*Prompt*. The records that follow should be returned exactly, pictures excluded.

Stored data
.....

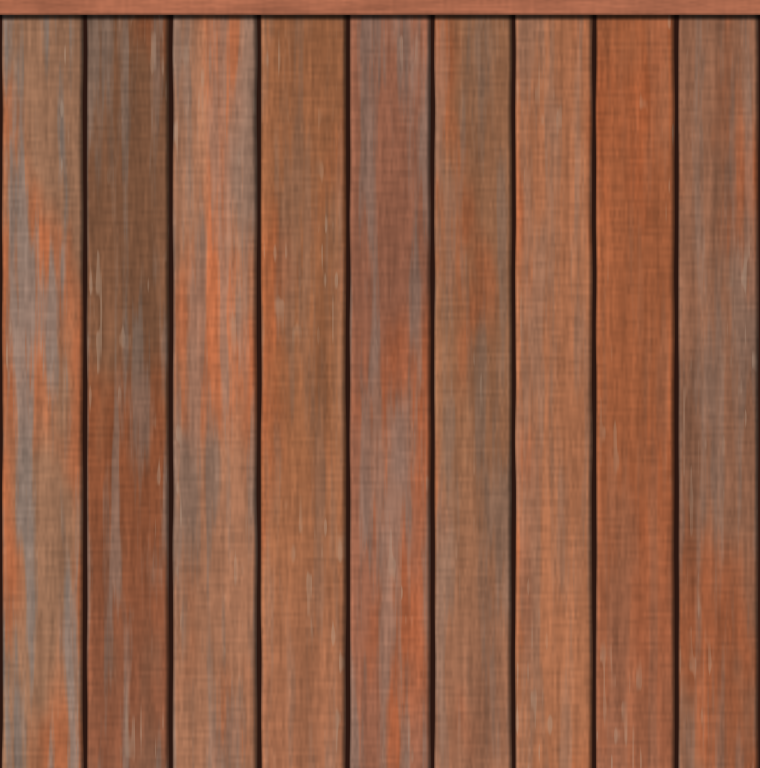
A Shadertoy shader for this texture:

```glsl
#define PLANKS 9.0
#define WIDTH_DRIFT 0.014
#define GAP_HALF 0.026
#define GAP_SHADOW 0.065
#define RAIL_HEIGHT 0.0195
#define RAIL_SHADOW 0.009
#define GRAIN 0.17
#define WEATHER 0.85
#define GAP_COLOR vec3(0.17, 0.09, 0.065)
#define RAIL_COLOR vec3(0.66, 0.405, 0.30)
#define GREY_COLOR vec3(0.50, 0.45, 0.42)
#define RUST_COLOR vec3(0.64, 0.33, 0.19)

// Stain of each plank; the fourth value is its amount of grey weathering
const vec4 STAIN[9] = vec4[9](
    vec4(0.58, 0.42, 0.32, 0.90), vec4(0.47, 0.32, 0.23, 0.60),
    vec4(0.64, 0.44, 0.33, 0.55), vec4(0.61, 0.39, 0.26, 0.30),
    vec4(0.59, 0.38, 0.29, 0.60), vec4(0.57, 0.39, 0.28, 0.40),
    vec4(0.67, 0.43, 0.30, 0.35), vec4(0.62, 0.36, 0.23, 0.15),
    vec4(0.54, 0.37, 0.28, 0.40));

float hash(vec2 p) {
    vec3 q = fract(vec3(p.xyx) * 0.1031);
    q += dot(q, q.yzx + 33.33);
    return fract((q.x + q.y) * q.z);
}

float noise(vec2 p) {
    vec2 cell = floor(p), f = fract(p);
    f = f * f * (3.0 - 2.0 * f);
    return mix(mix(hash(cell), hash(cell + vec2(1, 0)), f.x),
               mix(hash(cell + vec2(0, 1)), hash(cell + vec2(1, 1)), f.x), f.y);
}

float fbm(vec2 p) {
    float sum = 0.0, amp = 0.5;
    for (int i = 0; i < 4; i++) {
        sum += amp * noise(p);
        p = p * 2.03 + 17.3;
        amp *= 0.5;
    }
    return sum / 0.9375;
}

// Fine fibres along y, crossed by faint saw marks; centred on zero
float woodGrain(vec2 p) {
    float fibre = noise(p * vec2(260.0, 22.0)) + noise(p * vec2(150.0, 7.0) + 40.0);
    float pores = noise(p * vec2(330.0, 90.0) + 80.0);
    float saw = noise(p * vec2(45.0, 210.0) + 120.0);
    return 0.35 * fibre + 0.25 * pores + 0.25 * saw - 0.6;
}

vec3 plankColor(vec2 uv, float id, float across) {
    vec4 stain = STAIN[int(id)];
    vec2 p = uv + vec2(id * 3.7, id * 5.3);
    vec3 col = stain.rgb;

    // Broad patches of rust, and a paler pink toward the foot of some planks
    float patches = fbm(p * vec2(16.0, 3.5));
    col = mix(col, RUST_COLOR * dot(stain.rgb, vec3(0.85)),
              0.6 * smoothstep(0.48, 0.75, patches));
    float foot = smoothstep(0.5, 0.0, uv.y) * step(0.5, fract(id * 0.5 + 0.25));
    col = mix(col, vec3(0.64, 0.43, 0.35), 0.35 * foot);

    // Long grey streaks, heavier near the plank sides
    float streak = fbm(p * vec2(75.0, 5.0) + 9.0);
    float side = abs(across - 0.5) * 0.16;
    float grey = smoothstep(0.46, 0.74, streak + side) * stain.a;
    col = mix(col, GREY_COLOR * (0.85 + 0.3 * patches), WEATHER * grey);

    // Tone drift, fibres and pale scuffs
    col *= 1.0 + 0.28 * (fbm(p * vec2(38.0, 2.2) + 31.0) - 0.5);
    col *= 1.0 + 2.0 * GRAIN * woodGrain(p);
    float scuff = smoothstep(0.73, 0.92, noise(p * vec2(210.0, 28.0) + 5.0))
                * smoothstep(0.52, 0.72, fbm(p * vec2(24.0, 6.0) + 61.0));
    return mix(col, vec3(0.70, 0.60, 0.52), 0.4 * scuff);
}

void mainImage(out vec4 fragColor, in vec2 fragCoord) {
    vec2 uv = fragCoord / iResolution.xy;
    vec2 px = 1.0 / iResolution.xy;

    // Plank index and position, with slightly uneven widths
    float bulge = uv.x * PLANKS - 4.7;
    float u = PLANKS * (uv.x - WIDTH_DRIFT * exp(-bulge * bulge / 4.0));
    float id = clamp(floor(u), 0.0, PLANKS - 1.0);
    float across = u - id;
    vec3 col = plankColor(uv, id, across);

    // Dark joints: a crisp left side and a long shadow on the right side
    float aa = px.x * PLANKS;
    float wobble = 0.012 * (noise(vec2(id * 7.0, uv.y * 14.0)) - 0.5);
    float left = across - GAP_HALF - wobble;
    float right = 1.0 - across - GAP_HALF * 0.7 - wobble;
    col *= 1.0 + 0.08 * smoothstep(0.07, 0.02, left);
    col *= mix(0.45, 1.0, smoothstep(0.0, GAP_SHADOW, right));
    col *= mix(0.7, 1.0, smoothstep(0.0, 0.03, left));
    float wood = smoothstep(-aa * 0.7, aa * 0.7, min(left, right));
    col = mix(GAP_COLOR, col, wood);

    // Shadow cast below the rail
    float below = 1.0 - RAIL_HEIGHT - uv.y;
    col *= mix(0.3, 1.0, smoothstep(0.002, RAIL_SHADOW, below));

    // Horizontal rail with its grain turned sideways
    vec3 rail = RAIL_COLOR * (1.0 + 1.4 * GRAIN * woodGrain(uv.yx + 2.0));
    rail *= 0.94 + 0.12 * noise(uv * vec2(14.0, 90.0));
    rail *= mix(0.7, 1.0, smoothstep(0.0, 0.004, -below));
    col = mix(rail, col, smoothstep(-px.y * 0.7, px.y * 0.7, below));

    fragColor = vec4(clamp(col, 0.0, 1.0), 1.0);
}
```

.....

*Exercise solution*.
A Shadertoy shader for this texture:

```glsl
#define PLANKS 9.0
#define WIDTH_DRIFT 0.014
#define GAP_HALF 0.026
#define GAP_SHADOW 0.065
#define RAIL_HEIGHT 0.0195
#define RAIL_SHADOW 0.009
#define GRAIN 0.17
#define WEATHER 0.85
#define GAP_COLOR vec3(0.17, 0.09, 0.065)
#define RAIL_COLOR vec3(0.66, 0.405, 0.30)
#define GREY_COLOR vec3(0.50, 0.45, 0.42)
#define RUST_COLOR vec3(0.64, 0.33, 0.19)

// Stain of each plank; the fourth value is its amount of grey weathering
const vec4 STAIN[9] = vec4[9](
    vec4(0.58, 0.42, 0.32, 0.90), vec4(0.47, 0.32, 0.23, 0.60),
    vec4(0.64, 0.44, 0.33, 0.55), vec4(0.61, 0.39, 0.26, 0.30),
    vec4(0.59, 0.38, 0.29, 0.60), vec4(0.57, 0.39, 0.28, 0.40),
    vec4(0.67, 0.43, 0.30, 0.35), vec4(0.62, 0.36, 0.23, 0.15),
    vec4(0.54, 0.37, 0.28, 0.40));

float hash(vec2 p) {
    vec3 q = fract(vec3(p.xyx) * 0.1031);
    q += dot(q, q.yzx + 33.33);
    return fract((q.x + q.y) * q.z);
}

float noise(vec2 p) {
    vec2 cell = floor(p), f = fract(p);
    f = f * f * (3.0 - 2.0 * f);
    return mix(mix(hash(cell), hash(cell + vec2(1, 0)), f.x),
               mix(hash(cell + vec2(0, 1)), hash(cell + vec2(1, 1)), f.x), f.y);
}

float fbm(vec2 p) {
    float sum = 0.0, amp = 0.5;
    for (int i = 0; i < 4; i++) {
        sum += amp * noise(p);
        p = p * 2.03 + 17.3;
        amp *= 0.5;
    }
    return sum / 0.9375;
}

// Fine fibres along y, crossed by faint saw marks; centred on zero
float woodGrain(vec2 p) {
    float fibre = noise(p * vec2(260.0, 22.0)) + noise(p * vec2(150.0, 7.0) + 40.0);
    float pores = noise(p * vec2(330.0, 90.0) + 80.0);
    float saw = noise(p * vec2(45.0, 210.0) + 120.0);
    return 0.35 * fibre + 0.25 * pores + 0.25 * saw - 0.6;
}

vec3 plankColor(vec2 uv, float id, float across) {
    vec4 stain = STAIN[int(id)];
    vec2 p = uv + vec2(id * 3.7, id * 5.3);
    vec3 col = stain.rgb;

    // Broad patches of rust, and a paler pink toward the foot of some planks
    float patches = fbm(p * vec2(16.0, 3.5));
    col = mix(col, RUST_COLOR * dot(stain.rgb, vec3(0.85)),
              0.6 * smoothstep(0.48, 0.75, patches));
    float foot = smoothstep(0.5, 0.0, uv.y) * step(0.5, fract(id * 0.5 + 0.25));
    col = mix(col, vec3(0.64, 0.43, 0.35), 0.35 * foot);

    // Long grey streaks, heavier near the plank sides
    float streak = fbm(p * vec2(75.0, 5.0) + 9.0);
    float side = abs(across - 0.5) * 0.16;
    float grey = smoothstep(0.46, 0.74, streak + side) * stain.a;
    col = mix(col, GREY_COLOR * (0.85 + 0.3 * patches), WEATHER * grey);

    // Tone drift, fibres and pale scuffs
    col *= 1.0 + 0.28 * (fbm(p * vec2(38.0, 2.2) + 31.0) - 0.5);
    col *= 1.0 + 2.0 * GRAIN * woodGrain(p);
    float scuff = smoothstep(0.73, 0.92, noise(p * vec2(210.0, 28.0) + 5.0))
                * smoothstep(0.52, 0.72, fbm(p * vec2(24.0, 6.0) + 61.0));
    return mix(col, vec3(0.70, 0.60, 0.52), 0.4 * scuff);
}

void mainImage(out vec4 fragColor, in vec2 fragCoord) {
    vec2 uv = fragCoord / iResolution.xy;
    vec2 px = 1.0 / iResolution.xy;

    // Plank index and position, with slightly uneven widths
    float bulge = uv.x * PLANKS - 4.7;
    float u = PLANKS * (uv.x - WIDTH_DRIFT * exp(-bulge * bulge / 4.0));
    float id = clamp(floor(u), 0.0, PLANKS - 1.0);
    float across = u - id;
    vec3 col = plankColor(uv, id, across);

    // Dark joints: a crisp left side and a long shadow on the right side
    float aa = px.x * PLANKS;
    float wobble = 0.012 * (noise(vec2(id * 7.0, uv.y * 14.0)) - 0.5);
    float left = across - GAP_HALF - wobble;
    float right = 1.0 - across - GAP_HALF * 0.7 - wobble;
    col *= 1.0 + 0.08 * smoothstep(0.07, 0.02, left);
    col *= mix(0.45, 1.0, smoothstep(0.0, GAP_SHADOW, right));
    col *= mix(0.7, 1.0, smoothstep(0.0, 0.03, left));
    float wood = smoothstep(-aa * 0.7, aa * 0.7, min(left, right));
    col = mix(GAP_COLOR, col, wood);

    // Shadow cast below the rail
    float below = 1.0 - RAIL_HEIGHT - uv.y;
    col *= mix(0.3, 1.0, smoothstep(0.002, RAIL_SHADOW, below));

    // Horizontal rail with its grain turned sideways
    vec3 rail = RAIL_COLOR * (1.0 + 1.4 * GRAIN * woodGrain(uv.yx + 2.0));
    rail *= 0.94 + 0.12 * noise(uv * vec2(14.0, 90.0));
    rail *= mix(0.7, 1.0, smoothstep(0.0, 0.004, -below));
    col = mix(rail, col, smoothstep(-px.y * 0.7, px.y * 0.7, below));

    fragColor = vec4(clamp(col, 0.0, 1.0), 1.0);
}
```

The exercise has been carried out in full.